The 19,000-seat facility is finally approaching profitability after completing a record-breaking year for concerts and gross ticket revenue. It also has sold its 84 luxury suites, and its new management company, H&S Ventures, is in negotiations to buy the Ducks.
And then there's always the hope that the Pond will land the best of all sports anchors -- a National Basketball Assn. franchise. Although the arena appears no closer to landing an NBA team than it was a decade ago, the quest continues.
"l won't stop until an NBA team lands at the Arrowhead Pond," said Tim Ryan, president of Anaheim Arena Management, which is owned by H&S Ventures.
Over the years, arena football, indoor soccer, boxing and roller hockey have been booked to help compensate for the lack of an anchor team.

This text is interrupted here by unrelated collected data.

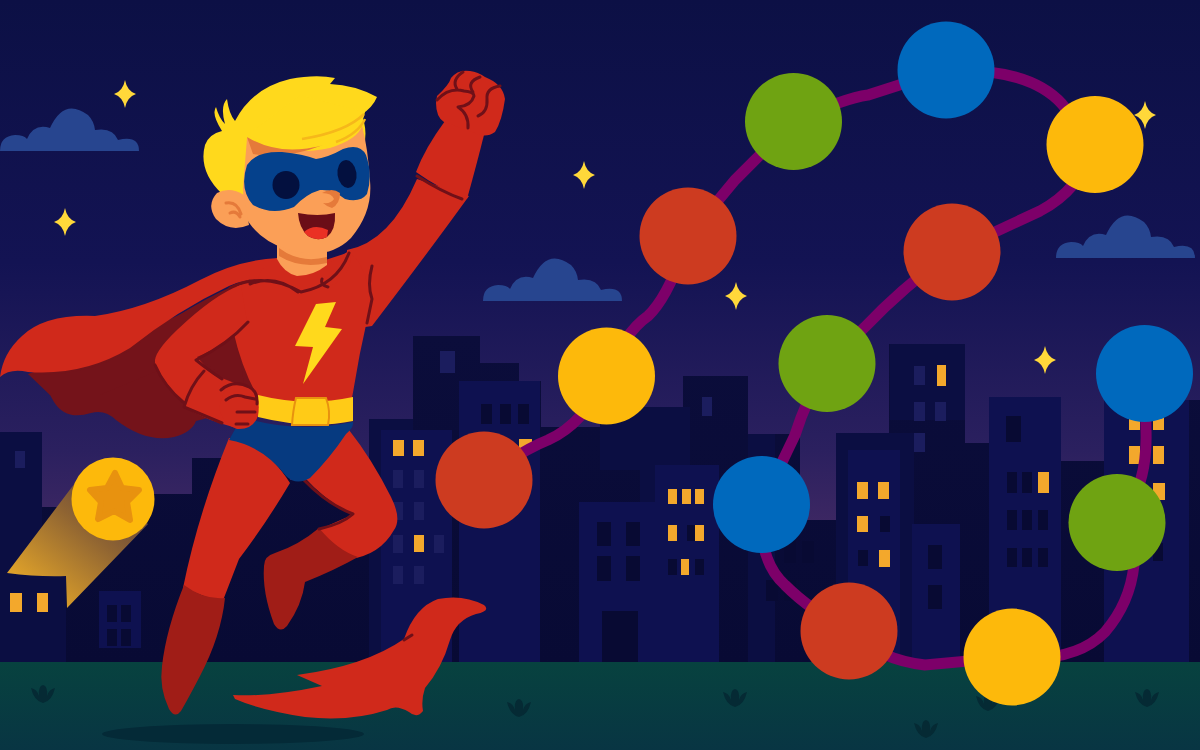
<!DOCTYPE html>
<html lang="en">
<head>
<meta charset="utf-8">
<title>Superhero board game</title>
<style>
:root{
  --night:#0d1047; --tower-back:#0c0d3c; --tower:#0b0e42; --tower-front:#0e1150; --pane:#080a33; --pane-dim:#1b1d5e; --lit:#f3a82c;
  --ground:#073a40; --tuft:#052a34; --cloud:#27458f; --star:#ffd83a;
  --suit:#d0291b; --suit-dark:#a01d17; --cape-inside:#74131a; --line:#6f1018;
  --skin:#fb9f57; --skin-dark:#e57a3a; --hair:#ffd91c; --hair-dark:#f6b81a;
  --mask:#05418c; --mask-eye:#03103f; --trunks:#063a80; --gold:#ffcb17; --gold-dark:#e8920f;
  --trail:#7d0069; --red:#cd3b20; --yellow:#fdb90b; --green:#6fa312; --blue:#0069bd;
}
html,body{margin:0;height:100%;overflow:hidden;background:var(--night)}
svg{display:block;width:1200px;height:750px}
.back{fill:var(--tower-back)} .mid{fill:var(--tower)} .front{fill:var(--tower-front)}
.pane{fill:var(--pane)} .dim{fill:var(--pane-dim)} .lit{fill:var(--lit)}
.cloud{fill:var(--cloud)} .star{fill:var(--star)} .tuft{fill:var(--tuft)}
.suit{fill:var(--suit)} .suit-dark{fill:var(--suit-dark)} .inside{fill:var(--cape-inside)}
.skin{fill:var(--skin)} .skin-dark{fill:var(--skin-dark)} .hair{fill:var(--hair)}
.crease{fill:none;stroke:var(--line);stroke-width:3;stroke-linecap:round;stroke-linejoin:round}
.trail{fill:none;stroke:var(--trail);stroke-width:11;stroke-linecap:round}
.red{fill:var(--red)} .yellow{fill:var(--yellow)} .green{fill:var(--green)} .blue{fill:var(--blue)}
</style>
</head>
<body>
<svg viewBox="0 0 1200 750" role="img" aria-label="Young superhero flying over a night city beside a board game path">
  <defs>
    <linearGradient id="sky" x1="0" y1="0" x2="0" y2="1">
      <stop offset="0" stop-color="#0c1045"/><stop offset=".35" stop-color="#131353"/>
      <stop offset=".6" stop-color="#2b205f"/><stop offset=".78" stop-color="#4b2d66"/><stop offset="1" stop-color="#4b2d66"/>
    </linearGradient>
    <linearGradient id="city-fade" x1="0" y1="0" x2="0" y2="1">
      <stop offset="0" stop-color="#0b0d3b"/><stop offset="1" stop-color="#080a34"/>
    </linearGradient>
    <linearGradient id="land" x1="0" y1="0" x2="0" y2="1">
      <stop offset="0" stop-color="#07423f"/><stop offset="1" stop-color="#083543"/>
    </linearGradient>
    <linearGradient id="beam" gradientUnits="userSpaceOnUse" x1="115" y1="498" x2="38" y2="592">
      <stop offset="0" stop-color="#6b4a3c"/><stop offset=".35" stop-color="#8f6432"/><stop offset="1" stop-color="#dda02a"/>
    </linearGradient>
    <path id="sparkle" d="M0-14Q2-3 11 0Q2 3 0 14Q-2 3-11 0Q-2-3 0-14Z"/>
    <path id="cloud" d="M-70 0Q-70-15-55-16Q-46-16-43-12Q-36-28-20-23Q-6-54 18-36Q24-30 25-21Q43-24 48-11Q69-16 69 0Z"/>
    <path id="tuft" d="M-12-7Q-6-6-4 1Q-5-9 0-10Q5-9 4 1Q6-6 12-7Q9 6 0 8Q-9 6-12-7Z"/>
    <rect id="window" width="10" height="18"/>
    <circle id="space" r="48.5"/>
  </defs>

  <rect id="night-sky" width="1200" height="750" fill="url(#sky)"/>

  <g id="clouds" class="cloud">
    <use href="#cloud" x="70" y="151"/><use href="#cloud" x="553" y="301"/><use href="#cloud" x="1126" y="258"/>
  </g>

  <g id="skyline">
    <path fill="url(#city-fade)" d="M0 432H42V507H110V494H192V458H290V480H369V419H413V336H480V363H519V381H541V427H600V407H683V376H748V434H800V520H836V433H889V344H965V443H990V461H1104V400H1200V662H0Z"/>
    <g class="mid">
      <path d="M369 419H413V662H369ZM600 407H690V470H600ZM748 434H775V662H748ZM836 433H914V662H836ZM890 344H965V420H890Z"/>
      <path d="M640 465H719V662H640ZM0 432H42V575H0Z"/>
    </g>
    <g class="front">
      <path d="M381 430H452V662H381ZM459 381H540V662H459ZM579 502H660V662H579ZM989 397H1061V662H989ZM1104 400H1189V662H1104Z"/>
      <path d="M99 591H141V648H99ZM655 465H719V662H655ZM912 524H960V662H912ZM848 450H900V662H848Z"/>
    </g>
    <path class="mid" d="M0 575H66V662H0Z"/>
    <g class="pane">
      <path d="M481 404h11v20h-11zm19 0h11v20h-11zm18 0h11v20h-11zM597 522h14v24h-14zm29 0h14v24h-14zm-29 34h14v25h-14zm29 0h14v25h-14zM602 611h36v51h-36z"/>
      <path d="M1006 416h15v26h-15zM1007 472h10v21h-10zm15 0h10v21h-10zm-15 38h10v20h-10zm15 0h10v20h-10zm16 0h10v20h-10zm-31 38h10v19h-10zm15 0h10v19h-10zm16 0h10v19h-10z"/>
      <path d="M107 605h10v17h-10zm14 0h10v17h-10zm-14 24h10v17h-10zm14 0h10v17h-10zM928 545h14v24h-14zm0 40h14v24h-14zM784 541h12v22h-12zm18 0h12v22h-12zm-36 39h12v21h-12zm18 0h12v21h-12zM1129 543h10v18h-10zm24 0h10v18h-10z"/>
      <path d="M687 525h9v16h-9zm-19 34h9v16h-9zm27 0h9v16h-9zM880 516h10v16h-10zm-22 34h10v16h-10z"/>
    </g>
    <g class="dim">
      <path d="M440 351h15v22h-15zM702 397h10v19h-10zM15 451h10v17h-10z"/>
      <path d="M914 366h11v19h-11zm0 36h11v19h-11zm21 0h11v19h-11zm-21 31h11v19h-11z"/>
      <use href="#window" x="393" y="470"/><use href="#window" x="414" y="470"/><use href="#window" x="393" y="502"/><use href="#window" x="414" y="502"/><use href="#window" x="393" y="535"/><use href="#window" x="434" y="535"/><use href="#window" x="393" y="566"/><use href="#window" x="414" y="566"/>
    </g>
    <g class="lit">
      <path d="M393 440h11v16h-11zm20 0h11v16h-11zm1 95h10v17h-10zM519 439h13v14h-13z"/>
      <path d="M668 489h9v15h-9zm14 0h9v15h-9zm13 0h9v15h-9zm-27 36h9v16h-9zm27 0h9v16h-9zm-14 34h8v16h-8z"/>
      <path d="M857 482h11v17h-11zm21 0h11v17h-11zm-21 34h11v16h-11zm22 34h11v17h-11zM937 365h9v21h-9zM1038 472h11v21h-11z"/>
      <path d="M1129 412h11v18h-11zm24 0h11v18h-11zm-24 34h11v18h-11zm24 0h11v18h-11zm0 37h12v17h-12z"/>
    </g>
  </g>

  <g id="meadow">
    <rect y="662" width="1200" height="88" fill="url(#land)"/>
    <ellipse cx="233" cy="734" rx="131" ry="10" fill="#042a37"/>
    <g class="tuft">
      <use href="#tuft" x="43" y="695"/><use href="#tuft" x="519" y="709"/><use href="#tuft" x="735" y="699"/><use href="#tuft" x="926" y="730"/><use href="#tuft" x="1147" y="699"/><use href="#tuft" x="988" y="703"/>
    </g>
  </g>

  <g id="coin">
    <path fill="url(#beam)" d="M81 475L7 573Q38 577 66 576L67 608L148 524Z"/>
    <g class="lit"><path d="M10 593h12v19H10zm27 0h11v19H37z"/></g>
    <circle cx="113" cy="499" r="41.5" class="yellow"/>
    <path fill="var(--gold-dark)" stroke="var(--gold-dark)" stroke-width="6" stroke-linejoin="round" d="M115 473L122 488L139 490L127 502L130 520L114 511L98 519L101 502L90 490L107 488Z"/>
  </g>

  <g id="hero">
    <g id="cape">
      <path class="inside" d="M272 262Q170 330 28 374Q45 383 54 402Q66 421 91 413Q105 409 116 420Q146 443 174 437Q192 432 196 421L275 400L290 290Z"/>
      <path class="suit" d="M278 258Q238 260 200 280Q145 309 95 316Q45 314 22 336Q3 353 0 377Q10 368 28 372Q84 376 130 348Q178 310 229 286Q262 270 300 291Q345 283 350 252L310 265Z"/>
      <path class="inside" d="M28 374Q84 378 130 350Q178 311 235 285L246 300L190 330L160 370L100 395L50 395Z"/>
    </g>

    <g id="legs">
      <path class="suit" d="M305 478L349 430Q372 459 391 497Q402 519 394 530Q380 555 350 559L318 530L352 515Q325 500 305 478Z"/>
      <path class="suit-dark" d="M319 528Q337 550 358 557Q335 570 305 582Q302 605 287 626Q280 634 274 624Q262 592 264 566Q264 556 275 553Q299 545 319 528Z"/>
      <path class="crease" d="M304 480Q327 504 353 514Q342 524 319 529"/>
      <path class="suit" d="M229 438Q262 440 290 483Q265 525 239 559L222 603L183 588Q198 514 229 438Z"/>
      <path class="suit-dark" d="M184 585Q204 600 225 598Q221 636 200 676Q188 699 181 711Q175 719 169 709Q159 688 162 666Q166 630 184 585Z"/>
      <path fill="var(--trunks)" d="M242 417Q295 434 353 422Q354 427 346 434Q330 458 310 478Q296 486 286 476Q263 446 229 440Z"/>
    </g>

    <g id="raised-arm">
      <path class="suit" d="M347 250Q390 242 417 179L469 196Q430 250 372 326L345 330Z"/>
      <path class="suit" d="M445 121Q425 148 416 172Q441 190 467 199Q476 167 485 131Z"/>
      <path class="crease" d="M417 176Q442 192 462 199"/>
      <path class="suit" d="M437 96Q449 85 451 78Q458 69 470 71Q478 72 485 77Q503 84 505 99Q502 121 495 132Q488 137 480 135L444 122Q436 117 436 103Z"/>
      <path class="crease" d="M437 100Q449 87 464 91Q474 92 474 96Q471 106 458 107Q469 114 468 128M463 72Q451 80 457 89M480 77Q466 82 473 92M500 86Q486 88 487 99Q488 112 478 116"/>
    </g>

    <g id="torso">
      <path class="suit" d="M236 287Q262 270 291 275Q330 270 350 252Q372 273 369 311Q359 354 352 398Q310 418 259 399Q242 370 233 330Z"/>
      <path class="inside" d="M233 334Q242 362 244 386L220 374L199 359Q221 348 233 334Z"/>
      <path fill="var(--gold)" d="M258 395Q305 407 353 397L353 421Q310 430 258 417Z"/>
      <path fill="var(--gold)" stroke="var(--gold-dark)" stroke-width="2" d="M296 398H326Q331 411 328 425H292Q293 410 296 398Z"/>
      <path fill="var(--hair)" d="M316 304L336 302L325 327L342 329L303 384L313 347L295 346Z"/>
      <path class="suit" d="M277 258Q306 282 350 250Q354 272 335 284Q318 291 300 291Q285 282 258 282Q259 266 277 258Z"/>
      <path class="crease" d="M230 288Q264 271 301 292Q337 285 349 253M322 279Q320 285 328 287M250 284Q275 274 298 292M372 266Q367 285 372 299L367 323"/>
    </g>

    <g id="bent-arm">
      <path class="suit" d="M241 285Q215 294 177 330Q153 353 155 363Q164 386 194 412L220 382L197 357Q228 344 247 322Z"/>
      <path class="suit" d="M204 371Q190 386 184 407Q206 420 233 427L242 386Z"/>
      <path class="suit" d="M225 388Q237 378 252 388Q261 397 258 416Q253 430 237 429Q222 424 219 407Z"/>
      <path class="crease" d="M248 322Q228 344 196 360Q207 369 222 379M204 371Q190 386 184 407L222 423M155 365Q164 386 183 402M221 390Q234 379 249 387Q258 391 257 404M226 400Q235 393 245 397L255 399M237 412H255M236 424H248"/>
    </g>

    <g id="head">
      <path class="skin" d="M277 225H327V265Q313 276 297 276Q284 273 277 259Z"/>
      <path class="skin-dark" d="M279 248Q300 264 327 257V263Q300 269 279 256Z"/>
      <path class="hair" d="M222 194Q198 171 205 145Q209 134 222 131Q211 114 216 107Q219 118 225 124Q220 106 227 99Q229 114 235 121Q252 88 290 79Q316 74 335 78L330 84Q355 85 377 97Q373 107 361 115Q368 127 364 147L300 160L247 200Z"/>
      <path class="skin" d="M247 138Q280 158 330 148Q358 139 362 126Q368 148 370 181Q373 212 351 238Q327 262 286 249Q256 239 244 214L243 188Z"/>
      <path class="skin-dark" d="M247 137Q280 157 323 145Q288 159 253 154Z"/>
      <path class="hair" d="M247 135Q290 155 333 143Q362 132 365 112L300 95Z"/>
      <path fill="none" stroke="var(--hair-dark)" stroke-width="2.5" d="M302 139Q346 132 364 114M336 142Q358 134 365 119"/>
      <path class="skin" d="M244 195Q230 186 217 193Q206 205 216 219Q230 233 249 225Z"/>
      <path fill="none" stroke="var(--skin-dark)" stroke-width="3" stroke-linecap="round" d="M226 203Q237 201 241 214M230 213Q236 210 240 217"/>
      <path fill="var(--mask)" d="M247 165Q256 151 282 152Q303 154 316 159Q329 157 343 149Q360 143 366 155Q373 175 367 194Q360 203 345 199Q333 189 320 190Q306 194 294 207Q272 216 253 205Q239 189 247 165Z"/>
      <g fill="var(--mask-eye)"><ellipse cx="286" cy="185" rx="13.5" ry="14"/><ellipse cx="347" cy="174" rx="9.5" ry="14" transform="rotate(-8 347 174)"/></g>
      <path class="skin-dark" d="M322 193Q332 187 340 193Q340 204 332 208Q326 206 323 203Q331 204 334 199Q332 193 322 193Z"/>
      <path fill="#6b0d17" d="M298 213Q318 217 335 213Q336 230 327 237Q317 242 308 236Q299 228 298 213Z"/>
      <path fill="#ea3024" d="M304 232Q314 223 328 230L327 237Q317 242 308 236Z"/>
    </g>
  </g>

  <path id="loose-cape" class="suit" d="M233 695Q270 697 322 686L297 675Q365 666 404 639Q415 607 438 599Q463 594 484 605Q491 611 476 614Q456 620 450 640Q442 668 425 688Q421 700 423 711Q417 719 409 712Q396 704 387 710Q350 722 305 717Q260 710 235 699Z"/>
  <path class="crease" d="M404 640L412 635" stroke-width="2"/>

  <g id="game-path">
    <g class="trail">
      <path d="M484 480Q518 452 548 440Q584 424 606 376Q625 332 648 316Q670 295 688 236Q712 208 735 180Q765 150 794 121Q845 98 868 95L946 70Q1030 68 1062 104L1095 145"/>
      <path d="M1095 145Q1080 190 1040 211L952 252Q905 285 865 327L827 364Q806 400 795 435L762 504Q757 560 785 585Q810 610 849 631Q880 660 925 665L1012 657Q1075 663 1105 632Q1130 603 1134 565L1117 522Q1148 490 1146 430L1145 374"/>
    </g>
    <g class="red"><use href="#space" x="484" y="480"/><use href="#space" x="688" y="236"/><use href="#space" x="952" y="252"/><use href="#space" x="849" y="631"/></g>
    <g class="yellow"><use href="#space" x="606.5" y="376"/><use href="#space" x="1095" y="144.5"/><use href="#space" x="1012" y="657"/></g>
    <g class="green"><use href="#space" x="793.5" y="121.5"/><use href="#space" x="827" y="363.5"/><use href="#space" x="1117" y="522.5"/></g>
    <g class="blue"><use href="#space" x="946" y="70"/><use href="#space" x="761.5" y="504.5"/><use href="#space" x="1144.5" y="373.5"/></g>
  </g>

  <g id="stars" class="star">
    <use href="#sparkle" x="125" y="94"/><use href="#sparkle" x="65" y="222"/><use href="#sparkle" x="584" y="175"/><use href="#sparkle" x="736" y="296"/><use href="#sparkle" x="1045" y="360"/><use href="#sparkle" x="1145" y="115"/>
  </g>
</svg>
</body>
</html>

But none of the lower-tier sports lasted more than a few years during a decade of financial losses for the Pond, then managed by Ogden Entertainment.
The arrangement with Ogden, later called Covanta Energy, called for the company to pay the construction bill of more than $100 million in exchange for the operating profits. The city provided the land and was not exposed to any financial liability. H&S Ventures took over management of the Pond in December 2003 from bankrupt Covanta, which lost about $30 million over 10 years of operating the arena.
The new deal called for the city to get 20% of the profits above the first $12 million, which goes to Anaheim Arena Management. In the seven months of the new deal ending June 30, the arena made $4.2 million before debt service and depreciation.
Greg Smith, Anaheim's convention, sports and entertainment director, said the current deal gave the city a better chance to share in the arena's success.
"We still don't have a risk, but we have a much higher likelihood of sharing in the profits," Smith said. "If the NHL wasn't on strike, I think we could have reached the threshold this year."
While arena management waits for an end to the NHL lockout, the Anaheim Storm lacrosse team opened its second season Saturday. Although the number of National Lacrosse League fans pales in comparison to NBA numbers, Ryan said he was excited to be in on the ground floor of a niche sport.
But lacrosse had nothing to do with the Pond being ranked fourth in the world by Billboard magazine for gross ticket sales that exceeded $34 million.
The Pond cashed in on performers Prince, Madonna, Rod Stewart, Barry Manilow, Phil Collins, Van Halen and Simon & Garfunkel. The arena, which had staged about 25 concerts a year, had 41 concerts in 2004, including eight of Billboard's top-10 tours.
"Attitudes toward Orange County have changed significantly over the last 11 years, because of population growth, income levels and 'The O.C.' television show, which has helped make Orange County a very well-known commodity in our industry," Ryan said. "It's a huge plus for entertainers to reach two major markets, Los Angeles and Orange County, without ever getting on a plane."
The concert season, special events such as the U.S. Olympic Gymnastic Trials, the post-Athens gymnastics tour, the Wooden [basketball] Classic, Disney on Ice and the booking of next summer's World Badminton Championships have offset losses attributed to the NHL lockout, allowing Pond management to increase full-time executive staff positions by 10%.